“Why Wang Jing? I really don’t know, but I would guess that no one else was willing to fund a project of this sort,” says Margaret Myers, director of the China and Latin America program at the Inter-American Dialogue. Myers says Wang is rumored to have government connections, but so far there is no indication that the Chinese government is interested in the project. “I haven’t seen the project referenced at all in Chinese official or social media,” she says.
After years of shopping the Nicaragua Canal project around, however, a private, Chinese maverick investor from Hong Kong may be the only person willing to make such a risky investment in a country where so many problems could arise, not least of which include the potential that Ortega or a future Nicaraguan leader would nationalize the canal to divert all of the profits to the state. Despite the global reach of capital, foreign investment in Nicaragua remains more in the ‘speculative’ stage than the ‘emerging market’ stage.

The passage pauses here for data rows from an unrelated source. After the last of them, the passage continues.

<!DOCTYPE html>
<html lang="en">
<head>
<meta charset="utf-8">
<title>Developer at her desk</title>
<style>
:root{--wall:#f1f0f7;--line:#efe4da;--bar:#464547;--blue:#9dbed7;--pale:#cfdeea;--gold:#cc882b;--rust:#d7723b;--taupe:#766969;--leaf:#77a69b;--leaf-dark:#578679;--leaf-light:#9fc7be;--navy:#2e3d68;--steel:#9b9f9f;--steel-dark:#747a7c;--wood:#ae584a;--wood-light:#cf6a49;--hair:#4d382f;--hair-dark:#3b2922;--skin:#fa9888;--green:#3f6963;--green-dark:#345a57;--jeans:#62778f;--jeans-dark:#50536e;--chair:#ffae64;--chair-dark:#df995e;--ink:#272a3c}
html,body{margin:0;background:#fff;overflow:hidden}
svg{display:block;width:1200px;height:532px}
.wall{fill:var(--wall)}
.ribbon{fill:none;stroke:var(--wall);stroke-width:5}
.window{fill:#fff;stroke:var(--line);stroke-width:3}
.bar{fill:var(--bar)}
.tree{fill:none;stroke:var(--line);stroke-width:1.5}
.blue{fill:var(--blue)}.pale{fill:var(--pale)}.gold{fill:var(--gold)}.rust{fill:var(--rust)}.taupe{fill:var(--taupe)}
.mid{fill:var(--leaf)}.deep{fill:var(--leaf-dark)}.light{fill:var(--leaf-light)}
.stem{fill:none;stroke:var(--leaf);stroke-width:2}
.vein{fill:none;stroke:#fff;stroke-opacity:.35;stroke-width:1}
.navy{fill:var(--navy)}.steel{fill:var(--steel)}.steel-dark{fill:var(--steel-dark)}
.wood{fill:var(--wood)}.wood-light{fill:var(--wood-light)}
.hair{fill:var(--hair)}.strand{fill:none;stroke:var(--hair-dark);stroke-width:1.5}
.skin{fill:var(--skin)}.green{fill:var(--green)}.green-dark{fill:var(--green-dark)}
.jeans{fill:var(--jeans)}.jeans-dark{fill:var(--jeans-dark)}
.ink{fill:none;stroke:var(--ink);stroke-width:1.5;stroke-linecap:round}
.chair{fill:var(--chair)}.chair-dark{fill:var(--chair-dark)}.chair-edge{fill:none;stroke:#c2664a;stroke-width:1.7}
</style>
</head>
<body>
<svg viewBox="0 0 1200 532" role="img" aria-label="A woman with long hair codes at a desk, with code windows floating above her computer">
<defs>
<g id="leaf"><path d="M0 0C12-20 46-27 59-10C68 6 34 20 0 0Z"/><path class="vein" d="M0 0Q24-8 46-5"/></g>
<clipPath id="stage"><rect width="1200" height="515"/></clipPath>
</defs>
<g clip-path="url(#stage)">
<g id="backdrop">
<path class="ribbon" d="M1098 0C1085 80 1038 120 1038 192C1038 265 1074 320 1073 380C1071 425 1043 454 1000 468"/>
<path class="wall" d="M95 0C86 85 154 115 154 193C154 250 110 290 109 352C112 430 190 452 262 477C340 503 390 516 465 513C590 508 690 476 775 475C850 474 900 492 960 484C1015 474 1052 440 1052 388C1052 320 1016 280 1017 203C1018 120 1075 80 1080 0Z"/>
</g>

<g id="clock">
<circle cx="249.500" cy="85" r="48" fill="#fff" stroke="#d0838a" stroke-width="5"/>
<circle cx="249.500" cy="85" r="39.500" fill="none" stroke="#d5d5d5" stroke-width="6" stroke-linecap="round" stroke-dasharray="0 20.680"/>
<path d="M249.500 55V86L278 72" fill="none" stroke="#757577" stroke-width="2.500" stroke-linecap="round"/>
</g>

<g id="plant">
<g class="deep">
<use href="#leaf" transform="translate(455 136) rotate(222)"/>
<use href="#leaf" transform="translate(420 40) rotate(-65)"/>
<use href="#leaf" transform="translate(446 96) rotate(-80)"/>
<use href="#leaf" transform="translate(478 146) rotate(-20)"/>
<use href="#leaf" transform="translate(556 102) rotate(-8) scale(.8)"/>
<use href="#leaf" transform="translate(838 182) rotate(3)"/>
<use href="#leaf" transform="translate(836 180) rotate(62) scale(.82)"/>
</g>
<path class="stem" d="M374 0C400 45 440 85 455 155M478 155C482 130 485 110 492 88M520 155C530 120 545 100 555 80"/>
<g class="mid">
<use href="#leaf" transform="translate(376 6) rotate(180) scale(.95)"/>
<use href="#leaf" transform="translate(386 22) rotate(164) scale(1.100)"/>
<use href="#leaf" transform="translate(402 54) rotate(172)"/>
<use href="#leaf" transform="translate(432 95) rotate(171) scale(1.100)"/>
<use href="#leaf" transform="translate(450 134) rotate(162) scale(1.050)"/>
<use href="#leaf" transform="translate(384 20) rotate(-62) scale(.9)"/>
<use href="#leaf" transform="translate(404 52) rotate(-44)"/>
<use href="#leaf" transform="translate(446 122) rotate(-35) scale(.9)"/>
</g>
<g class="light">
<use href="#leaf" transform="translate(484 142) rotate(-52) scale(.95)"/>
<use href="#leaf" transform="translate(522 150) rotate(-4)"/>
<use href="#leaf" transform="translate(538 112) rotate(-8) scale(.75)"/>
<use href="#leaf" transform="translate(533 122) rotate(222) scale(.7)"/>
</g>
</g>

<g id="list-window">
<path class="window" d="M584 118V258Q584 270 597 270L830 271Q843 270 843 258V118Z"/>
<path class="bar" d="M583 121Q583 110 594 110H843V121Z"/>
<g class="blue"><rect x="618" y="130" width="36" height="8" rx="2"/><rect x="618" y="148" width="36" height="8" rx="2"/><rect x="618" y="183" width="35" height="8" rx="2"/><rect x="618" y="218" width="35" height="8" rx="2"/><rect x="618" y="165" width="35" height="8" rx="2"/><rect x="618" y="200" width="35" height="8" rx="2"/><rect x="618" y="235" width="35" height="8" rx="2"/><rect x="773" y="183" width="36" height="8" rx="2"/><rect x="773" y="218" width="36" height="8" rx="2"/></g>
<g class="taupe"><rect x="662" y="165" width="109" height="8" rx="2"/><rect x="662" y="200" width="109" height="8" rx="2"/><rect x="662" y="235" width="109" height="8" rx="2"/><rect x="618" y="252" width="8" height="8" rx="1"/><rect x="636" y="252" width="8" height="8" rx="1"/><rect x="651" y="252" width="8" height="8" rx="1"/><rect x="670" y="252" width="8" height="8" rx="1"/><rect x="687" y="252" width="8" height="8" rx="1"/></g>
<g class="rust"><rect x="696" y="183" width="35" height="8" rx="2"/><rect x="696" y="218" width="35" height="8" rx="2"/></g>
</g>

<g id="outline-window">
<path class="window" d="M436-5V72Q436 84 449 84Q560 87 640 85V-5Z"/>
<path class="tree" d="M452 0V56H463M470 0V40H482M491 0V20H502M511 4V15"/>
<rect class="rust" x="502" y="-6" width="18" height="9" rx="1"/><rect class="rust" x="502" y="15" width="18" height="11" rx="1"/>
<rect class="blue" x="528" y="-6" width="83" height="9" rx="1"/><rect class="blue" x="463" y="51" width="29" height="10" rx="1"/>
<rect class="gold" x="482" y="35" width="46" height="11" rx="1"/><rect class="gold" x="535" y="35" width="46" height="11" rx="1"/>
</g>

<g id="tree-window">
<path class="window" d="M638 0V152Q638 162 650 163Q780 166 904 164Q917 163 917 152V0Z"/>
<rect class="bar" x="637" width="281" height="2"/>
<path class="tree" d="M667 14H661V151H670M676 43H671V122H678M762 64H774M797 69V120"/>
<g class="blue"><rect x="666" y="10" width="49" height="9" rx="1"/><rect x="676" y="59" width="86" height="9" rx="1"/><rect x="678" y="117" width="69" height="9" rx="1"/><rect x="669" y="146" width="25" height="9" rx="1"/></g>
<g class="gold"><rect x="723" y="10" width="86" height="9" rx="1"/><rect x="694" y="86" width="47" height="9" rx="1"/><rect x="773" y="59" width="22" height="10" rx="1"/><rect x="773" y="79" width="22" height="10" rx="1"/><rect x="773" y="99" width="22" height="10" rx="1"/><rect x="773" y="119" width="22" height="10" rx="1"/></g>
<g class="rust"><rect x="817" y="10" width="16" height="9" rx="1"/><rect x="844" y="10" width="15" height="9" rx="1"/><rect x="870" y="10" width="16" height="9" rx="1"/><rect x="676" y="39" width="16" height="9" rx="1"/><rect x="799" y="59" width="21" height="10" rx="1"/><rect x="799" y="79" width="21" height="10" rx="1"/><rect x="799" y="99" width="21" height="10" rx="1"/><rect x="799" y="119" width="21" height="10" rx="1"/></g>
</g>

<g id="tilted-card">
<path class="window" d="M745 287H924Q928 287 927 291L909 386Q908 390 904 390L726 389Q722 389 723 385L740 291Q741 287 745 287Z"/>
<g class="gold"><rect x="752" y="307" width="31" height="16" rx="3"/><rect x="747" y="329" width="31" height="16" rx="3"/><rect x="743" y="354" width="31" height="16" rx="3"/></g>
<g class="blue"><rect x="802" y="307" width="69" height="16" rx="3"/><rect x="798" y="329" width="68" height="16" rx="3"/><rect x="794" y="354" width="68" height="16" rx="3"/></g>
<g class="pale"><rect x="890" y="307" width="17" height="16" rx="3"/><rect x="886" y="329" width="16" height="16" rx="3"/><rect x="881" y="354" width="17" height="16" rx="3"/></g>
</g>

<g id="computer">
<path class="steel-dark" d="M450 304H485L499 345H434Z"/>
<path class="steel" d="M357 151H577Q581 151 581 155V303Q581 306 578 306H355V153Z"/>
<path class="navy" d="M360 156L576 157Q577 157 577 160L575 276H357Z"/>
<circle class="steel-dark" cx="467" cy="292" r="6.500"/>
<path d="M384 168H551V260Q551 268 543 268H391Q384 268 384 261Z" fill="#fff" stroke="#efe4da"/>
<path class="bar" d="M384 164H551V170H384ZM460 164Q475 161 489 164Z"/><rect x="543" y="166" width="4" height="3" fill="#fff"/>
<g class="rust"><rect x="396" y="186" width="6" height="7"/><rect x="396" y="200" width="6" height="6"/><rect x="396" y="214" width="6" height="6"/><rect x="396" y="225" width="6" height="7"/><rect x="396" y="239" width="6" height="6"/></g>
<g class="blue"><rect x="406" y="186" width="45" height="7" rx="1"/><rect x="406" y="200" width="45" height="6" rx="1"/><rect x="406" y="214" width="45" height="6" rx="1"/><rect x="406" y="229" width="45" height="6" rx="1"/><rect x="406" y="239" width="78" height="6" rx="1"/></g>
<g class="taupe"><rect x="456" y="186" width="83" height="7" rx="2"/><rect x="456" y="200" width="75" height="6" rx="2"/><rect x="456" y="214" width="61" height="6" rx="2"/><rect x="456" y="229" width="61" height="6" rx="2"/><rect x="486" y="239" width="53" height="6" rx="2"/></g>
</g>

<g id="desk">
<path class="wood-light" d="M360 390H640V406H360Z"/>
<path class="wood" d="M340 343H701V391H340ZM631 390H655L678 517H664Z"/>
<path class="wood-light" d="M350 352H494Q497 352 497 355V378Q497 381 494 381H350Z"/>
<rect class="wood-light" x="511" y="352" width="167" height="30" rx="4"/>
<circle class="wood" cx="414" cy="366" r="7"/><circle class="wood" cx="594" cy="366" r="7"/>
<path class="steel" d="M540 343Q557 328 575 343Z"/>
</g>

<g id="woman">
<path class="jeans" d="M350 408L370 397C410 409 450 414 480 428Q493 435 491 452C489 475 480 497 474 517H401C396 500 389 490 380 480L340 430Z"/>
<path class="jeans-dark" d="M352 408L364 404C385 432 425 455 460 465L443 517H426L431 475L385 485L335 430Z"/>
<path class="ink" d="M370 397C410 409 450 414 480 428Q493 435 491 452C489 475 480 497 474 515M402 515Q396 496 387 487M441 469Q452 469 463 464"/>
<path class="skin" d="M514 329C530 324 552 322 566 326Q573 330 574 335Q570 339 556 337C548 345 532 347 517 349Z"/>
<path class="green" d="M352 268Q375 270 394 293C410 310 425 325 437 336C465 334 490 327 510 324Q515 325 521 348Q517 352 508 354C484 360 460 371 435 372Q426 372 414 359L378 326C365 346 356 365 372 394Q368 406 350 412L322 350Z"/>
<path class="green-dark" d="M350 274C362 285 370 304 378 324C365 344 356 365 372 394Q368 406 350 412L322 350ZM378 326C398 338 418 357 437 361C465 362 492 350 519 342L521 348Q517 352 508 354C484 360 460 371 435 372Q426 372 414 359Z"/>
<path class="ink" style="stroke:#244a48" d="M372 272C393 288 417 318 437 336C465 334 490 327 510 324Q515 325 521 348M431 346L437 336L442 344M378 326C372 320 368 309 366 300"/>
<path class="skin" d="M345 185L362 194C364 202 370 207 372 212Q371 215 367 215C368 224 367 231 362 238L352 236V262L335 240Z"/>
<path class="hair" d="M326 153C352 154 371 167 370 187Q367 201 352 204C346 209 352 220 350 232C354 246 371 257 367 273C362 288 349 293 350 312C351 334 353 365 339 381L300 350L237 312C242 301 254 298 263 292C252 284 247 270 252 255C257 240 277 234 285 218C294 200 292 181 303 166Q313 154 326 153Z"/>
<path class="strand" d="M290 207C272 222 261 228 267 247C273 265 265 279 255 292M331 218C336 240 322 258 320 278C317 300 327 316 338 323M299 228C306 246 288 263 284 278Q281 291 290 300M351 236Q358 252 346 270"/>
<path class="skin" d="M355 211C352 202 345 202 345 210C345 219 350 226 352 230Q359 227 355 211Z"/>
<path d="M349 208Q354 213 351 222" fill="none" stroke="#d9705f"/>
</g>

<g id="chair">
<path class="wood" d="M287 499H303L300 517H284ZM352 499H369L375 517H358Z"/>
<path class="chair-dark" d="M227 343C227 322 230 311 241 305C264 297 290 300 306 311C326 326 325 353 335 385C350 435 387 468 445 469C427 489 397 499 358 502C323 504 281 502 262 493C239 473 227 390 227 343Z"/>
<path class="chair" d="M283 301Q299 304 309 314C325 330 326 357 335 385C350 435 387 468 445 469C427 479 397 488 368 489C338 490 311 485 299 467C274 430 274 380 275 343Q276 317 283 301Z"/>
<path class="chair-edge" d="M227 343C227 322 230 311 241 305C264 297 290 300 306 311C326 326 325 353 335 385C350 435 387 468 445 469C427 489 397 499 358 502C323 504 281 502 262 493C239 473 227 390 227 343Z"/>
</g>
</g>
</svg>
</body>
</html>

On the other hand, it isn’t necessarily out of the question that the PRC’s leadership would find an alternative Chinese-owned shipping route between the two oceans appealing, so Nicaragua’s new mysterious investor could well be counting on the fact that if the project gets off to a strong start, it could pique official interest in the canal, especially given China’s growing economic and political relations throughout Latin America. If Nicaragua finds its way toward severing its official recognition of Taiwan, greater Sino-Nicaraguan cooperation on the canal project might even open the door to even greater Nicaraguan-Chinese economic ties. That alternative may be especially important these days for Ortega, given the precarious economic condition of Nicaragua’s recent benefactor Venezuela, upon which Ortega has grown increasingly dependent for aid in the past seven years.
Top photo credit to Kevin Lees — view of Managua from Parque Historica, February 2008. Bottom photo credit to Diana Ulloa/Confidencial.